Iowa forward Patrick McCaffery (22) has improved offensively in almost every metric this season including points per game, field goal percentage, 3-point percentage and more.

Murray will return at some point. When paired with a confident McCaffery, it could create a formidable duo as the Hawkeyes navigate Big Ten play.

"I just feel like I have more of an understanding of what I needed to do to be successful at this level," McCaffery said. "I really worked on my jump shot and I think I made some progress there. I worked on my body and tinkered with a bunch of stuff weight-wise. I decided to stay lighter so I felt faster, but I've really worked on getting stronger and so I'm not going to get moved off my spots (as easily)."

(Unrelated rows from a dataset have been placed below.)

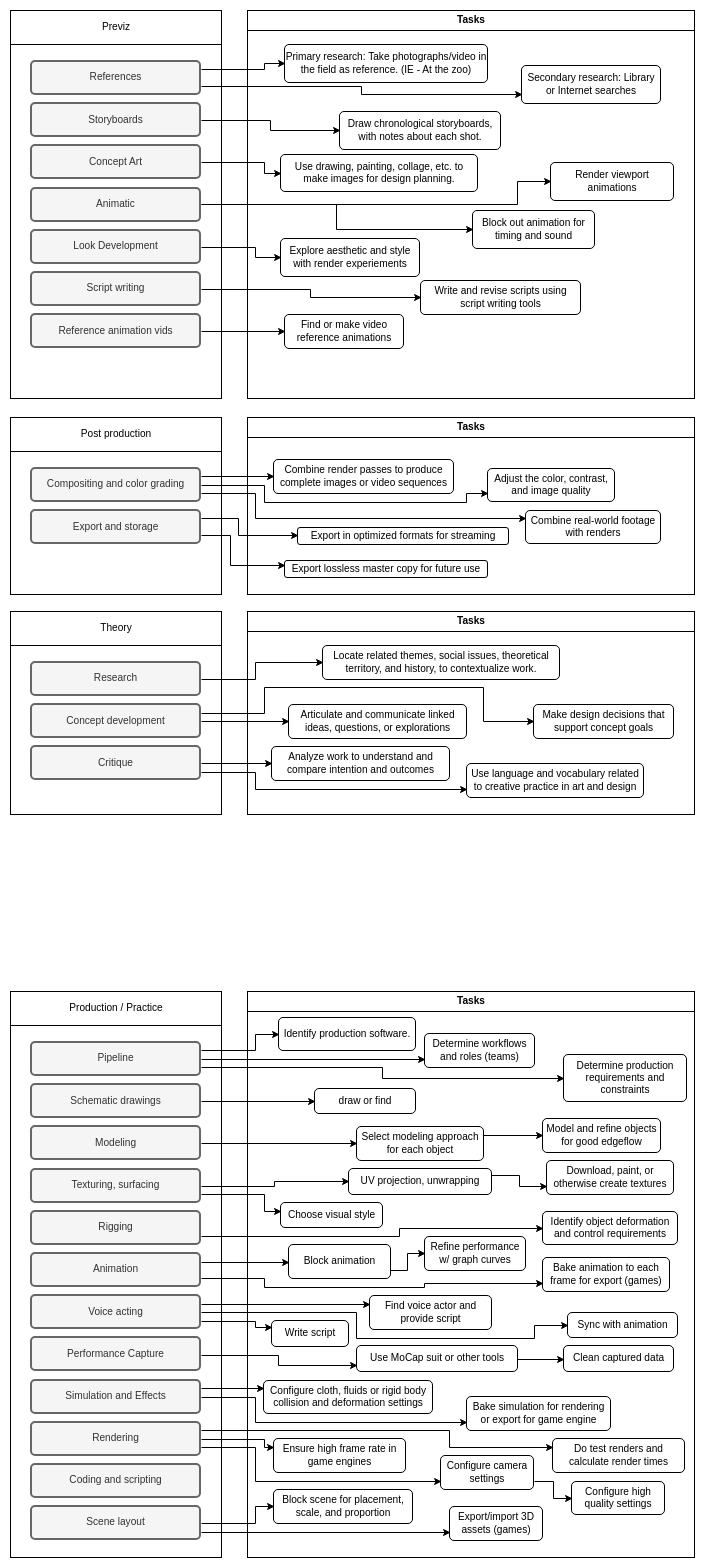
<!DOCTYPE html>
<html lang="en">
<head>
<meta charset="utf-8">
<title>Production stages and tasks</title>
<style>
:root {
  --paper: #ffffff;
  --ink: #000000;
  --topic-fill: #f5f5f5;
  --topic-line: #666666;
  --topic-ink: #333333;
}
* { box-sizing: border-box; margin: 0; padding: 0; }
html, body { width: 705px; height: 1568px; overflow: hidden; background: var(--paper); }
body {
  position: relative;
  font: 10.14px/12.2px "Liberation Sans", Arial, sans-serif;
  color: var(--ink);
  text-align: center;
  white-space: nowrap;
}
.stage { position: absolute; left: 10px; display: flex; gap: 25px; }
.topics, .tasks { border: 1px solid var(--ink); }
.topics { width: 212px; }
.tasks { width: 448px; }
h2, h3 { display: flex; align-items: center; justify-content: center; border-bottom: 1px solid var(--ink); font-size: inherit; }
h2 { height: 34px; font-weight: 400; }
h3 { height: 20px; font-weight: 700; }
.topics ul { list-style: none; display: flex; flex-direction: column; gap: 7.2px; padding: 15px 20px 0 19px; }
.topics li {
  display: flex; align-items: center; justify-content: center;
  height: 35px; width: 171px;
  border: 2.5px solid var(--topic-line); border-radius: 5px;
  background: var(--topic-fill); color: var(--topic-ink);
}
.wires { position: absolute; left: 0; top: 0; }
.wires path { fill: none; stroke: var(--ink); }
.wires marker path { fill: var(--ink); }
.task {
  position: absolute;
  display: flex; align-items: center; justify-content: center;
  border: 1px solid var(--ink); border-radius: 5px;
  background: var(--paper);
}
.slim { border-radius: 3px; }
</style>
</head>
<body>

<section class="stage" style="top:10px;height:389px">
  <div class="topics">
    <h2>Previz</h2>
    <ul><li>References</li><li>Storyboards</li><li>Concept Art</li><li>Animatic</li><li>Look Development</li><li>Script writing</li><li>Reference animation vids</li></ul>
  </div>
  <div class="tasks"><h3>Tasks</h3></div>
</section>

<section class="stage" style="top:417px;height:178px">
  <div class="topics">
    <h2>Post production</h2>
    <ul><li>Compositing and color grading</li><li>Export and storage</li></ul>
  </div>
  <div class="tasks"><h3>Tasks</h3></div>
</section>

<section class="stage" style="top:611px;height:204px">
  <div class="topics">
    <h2>Theory</h2>
    <ul><li>Research</li><li>Concept development</li><li>Critique</li></ul>
  </div>
  <div class="tasks"><h3>Tasks</h3></div>
</section>

<section class="stage" style="top:991px;height:567px">
  <div class="topics">
    <h2>Production / Practice</h2>
    <ul><li>Pipeline</li><li>Schematic drawings</li><li>Modeling</li><li>Texturing, surfacing</li><li>Rigging</li><li>Animation</li><li>Voice acting</li><li>Performance Capture</li><li>Simulation and Effects</li><li>Rendering</li><li>Coding and scripting</li><li>Scene layout</li></ul>
  </div>
  <div class="tasks"><h3>Tasks</h3></div>
</section>

<svg class="wires" width="705" height="1568" viewBox="0 0 705 1568" aria-hidden="true">
  <defs>
    <marker id="arrow" markerUnits="userSpaceOnUse" markerWidth="8" markerHeight="8" refX="7" refY="4" orient="auto">
      <path d="M1 1L7 4L1 7L2.5 4z"/>
    </marker>
  </defs>
  <g transform="translate(.5 .5)" marker-end="url(#arrow)">
    <g id="previz-wires">
      <path marker-end="url(#arrow)" d="M201 69H264V63H284"/>
      <path marker-end="url(#arrow)" d="M201 86H361V94H521"/>
      <path marker-end="url(#arrow)" d="M201 120H270V130H339"/>
      <path marker-end="url(#arrow)" d="M201 162H264V173H280"/>
      <path marker-end="url(#arrow)" d="M201 204H517V181H550"/>
      <path marker-end="url(#arrow)" d="M201 204H336V229H472"/>
      <path marker-end="url(#arrow)" d="M201 247H255V257H280"/>
      <path marker-end="url(#arrow)" d="M201 289H310V297H420"/>
      <path marker-end="url(#arrow)" d="M201 331H284"/>
    </g>
    <g id="post-wires">
      <path marker-end="url(#arrow)" d="M201 476H273"/>
      <path marker-end="url(#arrow)" d="M201 485H264V502H466V493H487"/>
      <path marker-end="url(#arrow)" d="M201 493H255V518H525"/>
      <path marker-end="url(#arrow)" d="M201 518H238V535H297"/>
      <path marker-end="url(#arrow)" d="M201 535H230V565H284"/>
    </g>
    <g id="theory-wires">
      <path marker-end="url(#arrow)" d="M201 679H255V662H322"/>
      <path marker-end="url(#arrow)" d="M201 713H264V687H483V721H533"/>
      <path marker-end="url(#arrow)" d="M201 721H288"/>
      <path marker-end="url(#arrow)" d="M201 763H271"/>
      <path marker-end="url(#arrow)" d="M201 772H255V789H466"/>
    </g>
    <g id="production-wires">
      <path marker-end="url(#arrow)" d="M201 1050H255V1034H278"/>
      <path marker-end="url(#arrow)" d="M201 1059H424"/>
      <path marker-end="url(#arrow)" d="M201 1067H382V1078H563"/>
      <path marker-end="url(#arrow)" d="M201 1101H314"/>
      <path marker-end="url(#arrow)" d="M201 1143H356"/>
      <path marker-end="url(#arrow)" d="M483 1135H542"/>
      <path marker-end="url(#arrow)" d="M201 1186H274V1181H348"/>
      <path marker-end="url(#arrow)" d="M491 1175H519V1186H546"/>
      <path marker-end="url(#arrow)" d="M201 1194H264V1211H280"/>
      <path marker-end="url(#arrow)" d="M201 1236H399V1228H542"/>
      <path marker-end="url(#arrow)" d="M201 1262H288"/>
      <path marker-end="url(#arrow)" d="M390 1270H407V1253H424"/>
      <path marker-end="url(#arrow)" d="M201 1278H264V1287H424V1283H542"/>
      <path marker-end="url(#arrow)" d="M201 1304H369"/>
      <path marker-end="url(#arrow)" d="M201 1312H356V1338H534V1325H567"/>
      <path marker-end="url(#arrow)" d="M201 1321H255V1327H271"/>
      <path marker-end="url(#arrow)" d="M201 1355H278V1365H356"/>
      <path marker-end="url(#arrow)" d="M517 1359H563"/>
      <path marker-end="url(#arrow)" d="M201 1388H263"/>
      <path marker-end="url(#arrow)" d="M201 1397H255V1422H466"/>
      <path marker-end="url(#arrow)" d="M201 1430H449V1447H552"/>
      <path marker-end="url(#arrow)" d="M201 1439H264V1447H273"/>
      <path marker-end="url(#arrow)" d="M201 1447H255V1481H440"/>
      <path marker-end="url(#arrow)" d="M534 1481H553V1498H571"/>
      <path marker-end="url(#arrow)" d="M201 1523H255V1506H273"/>
      <path marker-end="url(#arrow)" d="M201 1532H449"/>
    </g>
  </g>
</svg>

<!-- Previz tasks -->
<div class="task" style="left:284px;top:44px;width:204px;height:39px">Primary research: Take photographs/video in<br>the field as reference. (IE - At the zoo)</div>
<div class="task" style="left:521px;top:65px;width:140px;height:39px">Secondary research: Library<br>or Internet searches</div>
<div class="task" style="left:339px;top:111px;width:162px;height:39px">Draw chronological storyboards,<br>with notes about each shot.</div>
<div class="task" style="left:280px;top:154px;width:198px;height:38px">Use drawing, painting, collage, etc. to<br>make images for design planning.</div>
<div class="task" style="left:550px;top:162px;width:124px;height:39px">Render viewport<br>animations</div>
<div class="task" style="left:472px;top:210px;width:123px;height:39px">Block out animation for<br>timing and sound</div>
<div class="task" style="left:280px;top:238px;width:140px;height:39px">Explore aesthetic and style<br>with render experiements</div>
<div class="task" style="left:420px;top:280px;width:161px;height:35px">Write and revise scripts using<br>script writing tools</div>
<div class="task" style="left:284px;top:314px;width:120px;height:35px">Find or make video<br>reference animations</div>

<!-- Post production tasks -->
<div class="task" style="left:273px;top:459px;width:181px;height:35px">Combine render passes to produce<br>complete images or video sequences</div>
<div class="task" style="left:487px;top:468px;width:128px;height:34px">Adjust the color, contrast,<br>and image quality</div>
<div class="task" style="left:525px;top:510px;width:136px;height:34px">Combine real-world footage<br>with renders</div>
<div class="task slim" style="left:297px;top:527px;width:212px;height:18px">Export in optimized formats for streaming</div>
<div class="task slim" style="left:284px;top:560px;width:204px;height:18px">Export lossless master copy for future use</div>

<!-- Theory tasks -->
<div class="task" style="left:322px;top:645px;width:238px;height:35px">Locate related themes, social issues, theoretical<br>territory, and history, to contextualize work.</div>
<div class="task" style="left:288px;top:704px;width:179px;height:35px">Articulate and communicate linked<br>ideas, questions, or explorations</div>
<div class="task" style="left:533px;top:704px;width:141px;height:35px">Make design decisions that<br>support concept goals</div>
<div class="task" style="left:271px;top:746px;width:179px;height:35px">Analyze work to understand and<br>compare intention and outcomes</div>
<div class="task" style="left:466px;top:763px;width:178px;height:35px">Use language and vocabulary related<br>to creative practice in art and design</div>

<!-- Production tasks -->
<div class="task" style="left:278px;top:1017px;width:138px;height:34px">Identify production software.</div>
<div class="task" style="left:424px;top:1033px;width:111px;height:35px">Determine workflows<br>and roles (teams)</div>
<div class="task" style="left:563px;top:1054px;width:124px;height:48px">Determine production<br>requirements and<br>constraints</div>
<div class="task" style="left:314px;top:1088px;width:102px;height:26px">draw or find</div>
<div class="task" style="left:356px;top:1126px;width:128px;height:35px">Select modeling approach<br>for each object</div>
<div class="task" style="left:542px;top:1118px;width:119px;height:35px">Model and refine objects<br>for good edgeflow</div>
<div class="task" style="left:348px;top:1168px;width:144px;height:27px">UV projection, unwrapping</div>
<div class="task" style="left:546px;top:1160px;width:128px;height:35px">Download, paint, or<br>otherwise create textures</div>
<div class="task" style="left:280px;top:1202px;width:103px;height:26px">Choose visual style</div>
<div class="task" style="left:542px;top:1211px;width:136px;height:34px">Identify object deformation<br>and control requirements</div>
<div class="task" style="left:288px;top:1244px;width:103px;height:35px">Block animation</div>
<div class="task" style="left:424px;top:1236px;width:102px;height:35px">Refine performance<br>w/ graph curves</div>
<div class="task" style="left:542px;top:1257px;width:128px;height:35px">Bake animation to each<br>frame for export (games)</div>
<div class="task" style="left:369px;top:1295px;width:123px;height:35px">Find voice actor and<br>provide script</div>
<div class="task" style="left:567px;top:1312px;width:111px;height:26px">Sync with animation</div>
<div class="task" style="left:271px;top:1320px;width:78px;height:27px">Write script</div>
<div class="task" style="left:356px;top:1345px;width:162px;height:27px">Use MoCap suit or other tools</div>
<div class="task" style="left:563px;top:1345px;width:111px;height:27px">Clean captured data</div>
<div class="task" style="left:263px;top:1380px;width:170px;height:34px">Configure cloth, fluids or rigid body<br>collision and deformation settings</div>
<div class="task" style="left:466px;top:1396px;width:145px;height:35px">Bake simulation for rendering<br>or export for game engine</div>
<div class="task" style="left:273px;top:1438px;width:133px;height:35px">Ensure high frame rate in<br>game engines</div>
<div class="task" style="left:552px;top:1438px;width:133px;height:35px">Do test renders and<br>calculate render times</div>
<div class="task" style="left:440px;top:1455px;width:94px;height:35px">Configure camera<br>settings</div>
<div class="task" style="left:571px;top:1481px;width:94px;height:34px">Configure high<br>quality settings</div>
<div class="task" style="left:273px;top:1489px;width:140px;height:35px">Block scene for placement,<br>scale, and proportion</div>
<div class="task" style="left:449px;top:1506px;width:94px;height:35px">Export/import 3D<br>assets (games)</div>

</body>
</html>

McCaffery credits much of his early success this season to what transpired last year. As a first-time starter, he described himself as a "blank canvas", learning how to perform at the Big Ten level with a large role. His 10.5 point, 3.6 rebound per game campaign was solid, but McCaffery had higher expectations. He said he took about two weeks off after last season but every single day after, he worked on something to improve.

One of them was something that's been a part of his game throughout his life, limiting what he calls "silly shots" or unorthodox shots that oftentimes come off of one foot.

"We try to get him to play off two feet a little bit more," said head coach, and Patrick's dad, Fran McCaffery. "He's done that. That's a fine line because sometimes you've just got to go and you've got to attack, and if you're always playing off two feet, you're not always attacking the basket. But he is making good decisions in terms of when to go, when not to go, go, if it shuts down, find somebody else, make a play for somebody else."

Patrick McCaffery admits he's playing under more control this season and it's showing statistically. He's made jumps in points per game (from 10.5 to 13.9), field goal percentage (42% to 45%), 3-point percentage (33% to 36%) and free throw percentage (71% to 81%).

"I can still take those shots if I have to, like a late shot clock situation and there's no other option or whatever," Patrick McCaffery said. "But I I've been trying to kind of eliminate those shots more and take more balanced, high percentage shots and I think it's been good for our team as a whole."

His step forward in experience and decision-making has led to more confident play. This is particularly true in the second half of games. In his last three contests, McCaffery has 36 points on 68% shooting in the second half.

"Maybe in the past if he shot it not as well in the first half, he'd be a little more tentative and conservative," Fran McCaffery said after the Wisconsin game. "I don't want him to be conservative, I want him to be aggressive.

"He missed a couple 3s (in the first half) and he came out firing the second half (19 points), was aggressive, driving the ball, moving without the ball and sprinting in transition."

Iowa men's basketball has a pair of home games before Big Ten play resumes: Saturday against Southeast Missouri and Wednesday against Eastern Illinois. Those two games will be critical for McCaffery to continue his momentum and build more confidence. Constant improvement from him is critical as Iowa seeks another top finish in conference play this year.

"This year I think we all expected more from him," Fran McCaffery said. "He expected more from himself. I think that's really the critical factor. We can all want it for him or think it's coming, but what are his expectations for himself: did he put the time in (during) the spring and summer to be in a position to have those numbers go up? And he did.

"Anytime you have one of your players do that, it makes you proud, and you talk to him about it at the end of the year, these are the things you need to work on, this is what you have to do; they go out and do it, and that's kind of how it's supposed to work."